Review: A 20th anniversary reissue of Sasu Ripatti's classic from the turn of the millennium. 'Vocalcity' is a milestone release which is unlike his more experimental works as Vladislav Delay, saw Ripatti capture the innovation of the 'micro' sound of the time (popularised by the likes of issuing label Force Tracks and scape) while incorporating elements of dub techno and deep house - with evocative female vocals a constant throughout. From the groovy glitch-funk of "Synkro" to the sexy sophistication of underground classic "Tessio'' or the smooth and sensual slow-burner "She-Center" - it hasn't aged one bit! Hailed by many critics as one of the most seminal and important releases to have come out of the '00s, this is a welcome and much needed repress of a right classic, courtesy of Ripatti's eponymous imprint that has been faithfully remastered.

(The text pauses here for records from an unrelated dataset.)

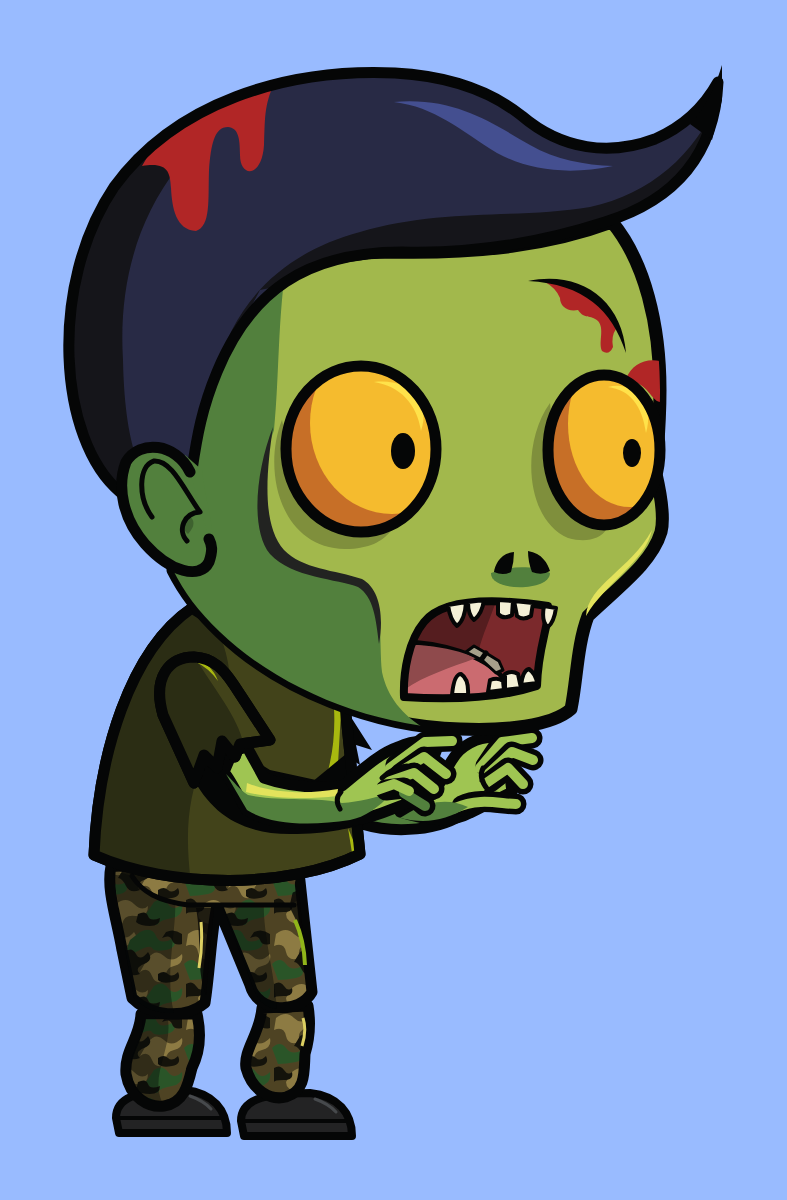
<!DOCTYPE html>
<html lang="en">
<head>
<meta charset="utf-8">
<title>Cartoon zombie</title>
<style>
:root{--sky:#99bbff;--ink:#050606;--skin:#a2b84c;--skin-shade:#52803d;--skin-mid:#7f8f3c;--skin-light:#e3e35c;--hand:#9fc552;--hair:#282a45;--hair-dark:#15151a;--hair-shine:#444f90;--blood:#b12626;--eye:#f5bb2e;--eye-shade:#c76f27;--eye-shine:#ffe24a;--shirt:#42431a;--shirt-dark:#2b2d14;--shirt-light:#a8b80f;--tooth:#f4f0d6}
html,body{margin:0;height:100%;overflow:hidden;background:var(--sky)}
svg{display:block;width:787px;height:1200px}
.line{stroke:var(--ink);stroke-width:11;stroke-linejoin:round;stroke-linecap:round}
.thin{stroke:var(--ink);stroke-width:5;stroke-linejoin:round;stroke-linecap:round}
.open{fill:none}
.ink{fill:var(--ink)}
.skin{fill:var(--skin)}
.skin-shade{fill:var(--skin-shade)}
.skin-light{fill:var(--skin-light)}
.hand{fill:var(--hand)}
.blood{fill:var(--blood)}
.shirt{fill:var(--shirt)}
.shirt-dark{fill:var(--shirt-dark)}
.shirt-light{fill:var(--shirt-light)}
.camo{fill:url(#camo)}
.shoe{fill:#232324}
.tooth{fill:var(--tooth);stroke:var(--ink);stroke-width:4;stroke-linejoin:round}
.finger-edge,.finger-fill{fill:none;stroke-linejoin:round;stroke-linecap:round}
.finger-edge{stroke:var(--ink);stroke-width:21}
.finger-fill{stroke:var(--hand);stroke-width:10}
</style>
</head>
<body>
<svg viewBox="0 0 787 1200" role="img" aria-label="Cartoon zombie with a quiff, torn shirt and camouflage trousers">
<defs>
  <pattern id="camo" width="88" height="84" patternUnits="userSpaceOnUse" patternTransform="translate(8 4)">
    <rect width="88" height="84" fill="#4e4323"/>
    <path fill="#8d7b43" d="M4 6q10-8 18 0t16-2q6 8-4 12t-6 14q-12 4-14-6T2 18zM52 30q8-10 16-2t18-2q2 10-8 12t-8 14q-10 6-14-4t-12-4zM20 60q10-8 18 0t14 2q0 12-12 10t-14 8q-12-2-12-10z"/>
    <path fill="#2a5528" d="M44 4q12-6 16 4t18 2q4 10-8 12t-14-2-16 4-6-12zM0 36q8-8 14 0t16 2q4 10-6 12T6 52zM58 58q8-6 14 2t14 0q2 12-10 14t-14 6-12-10z"/>
    <path fill="#14130b" d="M28 24q8-6 12 2t12-2q6 8-4 12t-4 10q-10 4-14-4t-8-8zM70 4q8-4 16 2v10q-8 2-10-4T66 10zM2 56q6-4 10 2t8 2q2 8-8 8T2 70zM42 70q8-4 10 2t12 2q0 8-10 8t-14-4zM62 46q6-4 10 0t10-2q4 8-6 10t-14-2z"/>
  </pattern>
  <clipPath id="hair-clip"><use href="#hair-shape"/></clipPath>
  <clipPath id="face-clip"><use href="#face-shape"/></clipPath>
  <clipPath id="shirt-clip"><use href="#shirt-shape"/></clipPath>
  <clipPath id="mouth-clip"><use href="#mouth-shape"/></clipPath>
  <clipPath id="near-eye-clip"><ellipse cx="361" cy="449" rx="75" ry="83"/></clipPath>
  <clipPath id="far-eye-clip"><ellipse cx="604" cy="450" rx="56" ry="75"/></clipPath>
  <clipPath id="sleeve-clip"><use href="#sleeve-shape"/></clipPath>
  <path id="hair-shape" d="M120 492C58 440 48 285 114 187C175 103 285 68 395 73C450 76 492 92 522 116C562 150 610 156 655 139C690 124 708 100 718 82C715 145 685 197 605 222C540 243 470 254 402 252C305 252 250 292 217 372C202 408 197 436 192 470L186 500Z"/>
  <path id="face-shape" d="M190 470C200 350 255 252 390 252C480 254 550 245 612 222C645 262 660 325 660 390C660 430 656 462 656 474C662 500 664 520 661 532C652 562 622 584 588 616C577 645 577 680 571 709C552 726 505 731 460 729C375 727 280 690 220 632C198 611 184 592 173 570Z"/>
  <path id="shirt-shape" d="M192 608C130 650 98 755 94 855C170 889 290 889 360 854L345 705Z"/>
  <path id="sleeve-shape" d="M163 715C152 676 170 657 194 657C214 658 224 670 234 685L270 740L240 744L235 757L222 741L217 768L204 755L194 783Z"/>
  <path id="mouth-shape" d="M404 697C403 671 409 640 424 622C440 602 480 596 548 606C550 625 538 645 537 686C500 698 450 700 404 697Z"/>
  <g id="shoe">
    <path class="shoe line" style="stroke-width:8" d="M119 1133L116 1118C116 1098 135 1090 185 1090C213 1093 227 1110 227 1133Z"/>
    <path class="open" stroke="#050606" stroke-width="4" d="M117 1118H226"/>
    <path class="open" stroke="#46494c" stroke-width="3" stroke-linecap="round" d="M190 1096Q204 1101 211 1109"/>
  </g>
</defs>

<rect width="787" height="1200" fill="var(--sky)"/>

<g id="legs">
  <use href="#shoe"/>
  <use href="#shoe" x="125" y="3" transform="translate(0 0)"/>
  <path class="camo line" d="M141 1014C140 1038 124 1050 126 1074C130 1098 149 1108 164 1106C184 1103 188 1085 192 1068C201 1050 201 1032 197 1014Z"/>
  <path class="camo line" d="M262 1008C260 1034 243 1050 246 1068C252 1090 270 1101 286 1097C306 1091 304 1072 305 1054C311 1034 310 1018 308 1006Z"/>
  <path class="camo line" d="M111 866C106 890 117 920 122 950L132 998C150 1016 184 1020 205 1003C210 970 211 935 217 905L250 985C258 1014 300 1014 312 992L299 872Z"/>
  <path class="ink" opacity=".38" d="M113 870L125 950L134 998C144 1010 160 1014 174 1013C163 970 180 920 174 890ZM222 906L252 985C257 1001 265 1008 277 1009C274 970 262 930 264 900ZM143 1020C142 1040 128 1055 130 1074C134 1094 148 1102 162 1102C150 1075 172 1050 168 1020Z"/>
  <path class="ink" opacity=".8" d="M196 908H214L206 995C196 970 202 940 196 908ZM284 896L299 890L303 934Z"/>
  <path class="camo" d="M132 876C142 892 158 901 188 904H290L296 878Z"/>
  <path class="thin open" d="M132 876C142 892 158 901 188 905H294"/>
  <path class="open" stroke="#dccf62" stroke-width="3" d="M201 922Q203 945 199 968M303 1018Q307 1030 302 1046"/>
  <path class="open" stroke="#91b51a" stroke-width="4" d="M295 920Q304 940 305 965"/>
</g>

<g id="far-arm">
  <path class="ink" d="M340 700L372 750L356 745L360 765L340 752Z"/>
  <path class="skin-shade line" d="M362 824C375 802 400 790 436 790L466 812C440 831 395 834 362 824Z"/>
  <path class="hand line" d="M432 795C442 785 446 763 460 750C474 738 488 736 505 737L512 792L470 813C450 824 425 820 400 812Z"/>
  <g id="far-fingers">
    <path id="far-thumb" class="finger-edge" d="M462 806C480 797 500 804 516 804"/>
    <path class="finger-fill" d="M455 808C480 797 500 804 516 804"/>
    <path class="finger-edge" d="M486 766L502 742L532 738"/>
    <path class="finger-fill" d="M480 768L502 742L532 738"/>
    <path class="finger-edge" d="M490 774L512 752L533 760"/>
    <path class="finger-fill" d="M486 776L512 752L533 760"/>
    <path class="finger-edge" d="M490 782L508 768L523 784"/>
    <path class="finger-fill" d="M482 786L508 768L523 784"/>
  </g>
  <path class="skin-shade" d="M410 812C432 800 450 799 468 807C445 821 425 824 400 818Z"/>
  <path class="thin open" d="M483 768Q478 778 488 790"/>
</g>

<g id="shirt">
  <use href="#shirt-shape" class="shirt line"/>
  <g clip-path="url(#shirt-clip)">
    <path class="shirt-dark" d="M80 600H200C235 650 235 690 222 730C190 775 182 820 192 890H80Z"/>
    <path class="shirt-light" d="M334 708L341 712L338 764L326 778Q336 745 334 708Z"/>
    <path class="ink" d="M312 782L346 754L352 784Z"/>
    <path class="shirt-light" d="M348 828L358 852L352 853Z"/>
  </g>
  <use href="#shirt-shape" class="line open"/>
</g>

<g id="near-arm">
  <path class="ink" d="M192 776C210 812 240 834 290 834C330 834 352 828 370 822L362 790L270 770L225 742Z"/>
  <path class="hand line" d="M233 751L247 747L264 778C292 788 320 788 342 786C362 770 378 754 398 747C418 738 430 741 438 746L418 800C395 806 380 817 355 820C315 826 270 826 246 810C238 795 231 780 224 772Z"/>
  <path class="skin-shade" d="M226 774C234 782 240 790 248 795C280 802 315 796 342 803C360 802 375 797 392 793C378 808 365 817 350 820C310 826 270 825 247 810Z"/>
  <path class="skin-light" d="M247 783C275 794 310 794 338 789L337 796C305 800 270 798 246 792Z"/>
  <path class="thin open" d="M341 792Q334 799 340 809"/>
  <g id="near-fingers">
    <path class="finger-edge" d="M396 765L425 742L452 741"/>
    <path class="finger-fill" d="M390 768L425 742L452 741"/>
    <path class="finger-edge" d="M400 774L424 757L446 774"/>
    <path class="finger-fill" d="M390 778L424 757L446 774"/>
    <path class="finger-edge" d="M394 780L414 773L434 789"/>
    <path class="finger-fill" d="M382 784L414 773L434 789"/>
    <path class="finger-edge" d="M386 790L404 788L425 806"/>
    <path class="finger-fill" style="stroke:var(--skin-shade)" d="M404 793L425 806"/>
    <path class="finger-fill" d="M374 791L394 784L409 791"/>
  </g>
  <path class="thin open" d="M382 778Q393 767 407 766"/>
  <use href="#sleeve-shape" class="shirt line"/>
  <g clip-path="url(#sleeve-clip)">
    <path class="shirt-dark" d="M150 640H186C205 680 236 710 244 745L190 800L150 710Z"/>
    <path class="shirt-light" d="M194 661Q211 662 218 681Q209 668 194 661Z"/>
  </g>
  <use href="#sleeve-shape" class="line open"/>
</g>

<g id="head">
  <use href="#face-shape" class="skin line" style="stroke-width:13"/>
  <g clip-path="url(#face-clip)">
    <path class="skin-shade" d="M150 240H290C277 310 280 370 274 430C256 480 255 540 286 562C310 578 350 575 368 590C384 612 379 640 382 672C388 700 405 718 435 735H150Z"/>
    <path class="skin-light" d="M652 530C645 562 606 582 586 616C588 585 630 570 652 530Z"/>
    <path class="blood" d="M626 379C632 364 645 358 660 361V402C650 400 650 384 626 379Z"/>
  </g>
  <path fill="#222321" d="M273 427C256 470 250 530 270 554C292 578 338 579 358 587C374 597 376 620 379 644C384 616 380 589 362 579C335 570 302 569 284 550C262 525 266 475 273 427Z"/>
  <g id="brow-wound">
    <path class="blood" d="M545 282C580 282 606 305 616 329Q611 336 613 347Q609 356 602 351C598 342 605 329 598 321C590 314 585 320 578 310C567 312 560 306 560 298Q556 288 545 282Z"/>
    <path class="ink" d="M528 281C578 270 622 298 626 353C612 310 584 284 528 281Z"/>
  </g>
  <g id="near-eye">
    <path fill="var(--skin-mid)" d="M282 420C262 470 280 548 345 549C370 549 382 541 390 532L300 500Z"/>
    <ellipse cx="361" cy="449" rx="75" ry="83" fill="var(--eye-shade)"/>
    <g clip-path="url(#near-eye-clip)">
      <ellipse cx="392" cy="423" rx="82" ry="91" fill="var(--eye)"/>
      <path fill="var(--eye-shine)" d="M374 382C400 386 417 404 421 431C432 400 408 378 374 382Z"/>
    </g>
    <ellipse cx="361" cy="449" rx="75" ry="83" class="line open"/>
    <ellipse cx="403" cy="451" rx="12" ry="18" class="ink"/>
  </g>
  <g id="far-eye">
    <path fill="var(--skin-mid)" d="M550 403C520 445 526 520 568 538C586 543 600 539 606 530L560 500Z"/>
    <ellipse cx="604" cy="450" rx="56" ry="75" fill="var(--eye-shade)"/>
    <g clip-path="url(#far-eye-clip)">
      <ellipse cx="630" cy="424" rx="62" ry="83" fill="var(--eye)"/>
      <path fill="var(--eye-shine)" d="M608 387C630 390 642 405 646 433C655 405 635 380 608 387Z"/>
    </g>
    <ellipse cx="604" cy="450" rx="56" ry="75" class="line open"/>
    <ellipse cx="632" cy="453" rx="9" ry="14" class="ink"/>
  </g>
  <g id="nose">
    <path class="skin-shade" d="M491 573C512 565 535 566 550 573C550 592 490 592 491 573Z"/>
    <path class="ink" d="M514 552C500 553 495 565 494 572Q503 576 511 572Q514 562 514 552ZM528 551C542 553 548 564 550 571Q542 576 532 572Q528 562 528 551Z"/>
  </g>
  <g id="mouth">
    <use href="#mouth-shape" fill="#7b292c"/>
    <g clip-path="url(#mouth-clip)">
      <path fill="#551d1f" d="M400 590H500C490 620 480 640 478 655L410 645Z"/>
      <path class="thin" fill="#cb6b70" d="M400 642C440 642 485 655 503 678V705H395Z"/>
      <path fill="#8f4a4c" d="M405 645C430 644 460 650 476 658C450 668 425 675 404 690Z"/>
      <path fill="#a7a08a" stroke="#050606" stroke-width="3" stroke-linejoin="round" d="M466 652L474 646L486 653L499 661L503 670L496 673L482 660Z"/>
      <path class="thin open" d="M486 653L481 660"/>
    </g>
    <use href="#mouth-shape" class="line open" style="stroke-width:8"/>
    <path class="tooth" d="M448 605L466 602Q465 620 457 626Q450 620 448 605ZM468 602L484 600Q482 614 474 620Q468 615 468 602ZM498 600L513 601L512 615Q504 620 498 614ZM514 601L533 603L531 616Q523 621 517 616ZM544 606L556 608Q554 622 548 627Q541 622 544 606Z"/>
    <path class="tooth" d="M452 695Q454 674 461 674Q469 679 468 695ZM488 692L490 680Q498 677 503 681L504 690ZM505 690V674Q512 670 518 674L521 688ZM521 685Q523 670 529 669Q536 674 537 683Z"/>
  </g>
</g>

<g id="hair">
  <use href="#hair-shape" fill="var(--hair)"/>
  <g clip-path="url(#hair-clip)">
    <path fill="var(--hair-dark)" d="M60 60H320C180 125 115 225 123 360C124 410 130 440 137 460L110 500H40Z"/>
    <path fill="var(--hair-dark)" d="M216 372C235 300 285 252 360 232C440 208 520 219 590 207C650 194 695 155 718 100V240L400 262L260 290Z"/>
    <path class="blood" d="M142 166L175 110L274 84C264 105 265 120 264 145C262 178 240 178 240 155C240 137 238 128 228 127C214 127 211 145 209 170C208 200 211 226 196 231C176 230 172 208 171 188C170 172 168 162 142 166Z"/>
    <path fill="var(--hair-shine)" d="M394 102C455 97 490 122 530 145C556 160 585 165 613 166C570 175 530 171 497 153C460 130 435 107 394 102Z"/>
  </g>
  <use href="#hair-shape" class="line open"/>
  <path class="ink" d="M690 124C706 108 716 85 722 65V100L712 140Z"/>
</g>

<g id="ear">
  <path class="skin-shade" d="M185 455L202 470C205 500 214 520 214 560L190 575Z"/>
  <path class="skin-shade line" d="M190 472C176 443 140 439 126 462C116 488 124 520 145 544C170 572 200 580 209 562C213 550 212 545 209 539"/>
  <path class="thin open" d="M152 517C138 498 138 466 154 461C172 460 184 490 200 512C184 513 177 530 187 541"/>
  <path class="ink" d="M188 515Q199 522 188 534Q178 526 188 515Z" opacity=".25"/>
</g>
</svg>
</body>
</html>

Review: Few people have done as much to shape house music as Grammy winner Louie Vega. His next project finds him on an executive producer role as he assembles a crack team of world class musicians under the Elements of Life banner. With a sound inspired by greats like Stevie Wonder and Cymande, this fantastic record brims with musicality, joy and soul from front to back. The tracks are live sounding, richly percussive, sprinkled with Latin spice and various moods, grooves and tempos. For big hearted DJs and dancers, this is pure gold. Of course guests like Anane, Blaze and Lisa Fischer all help add their own special colour to the picture.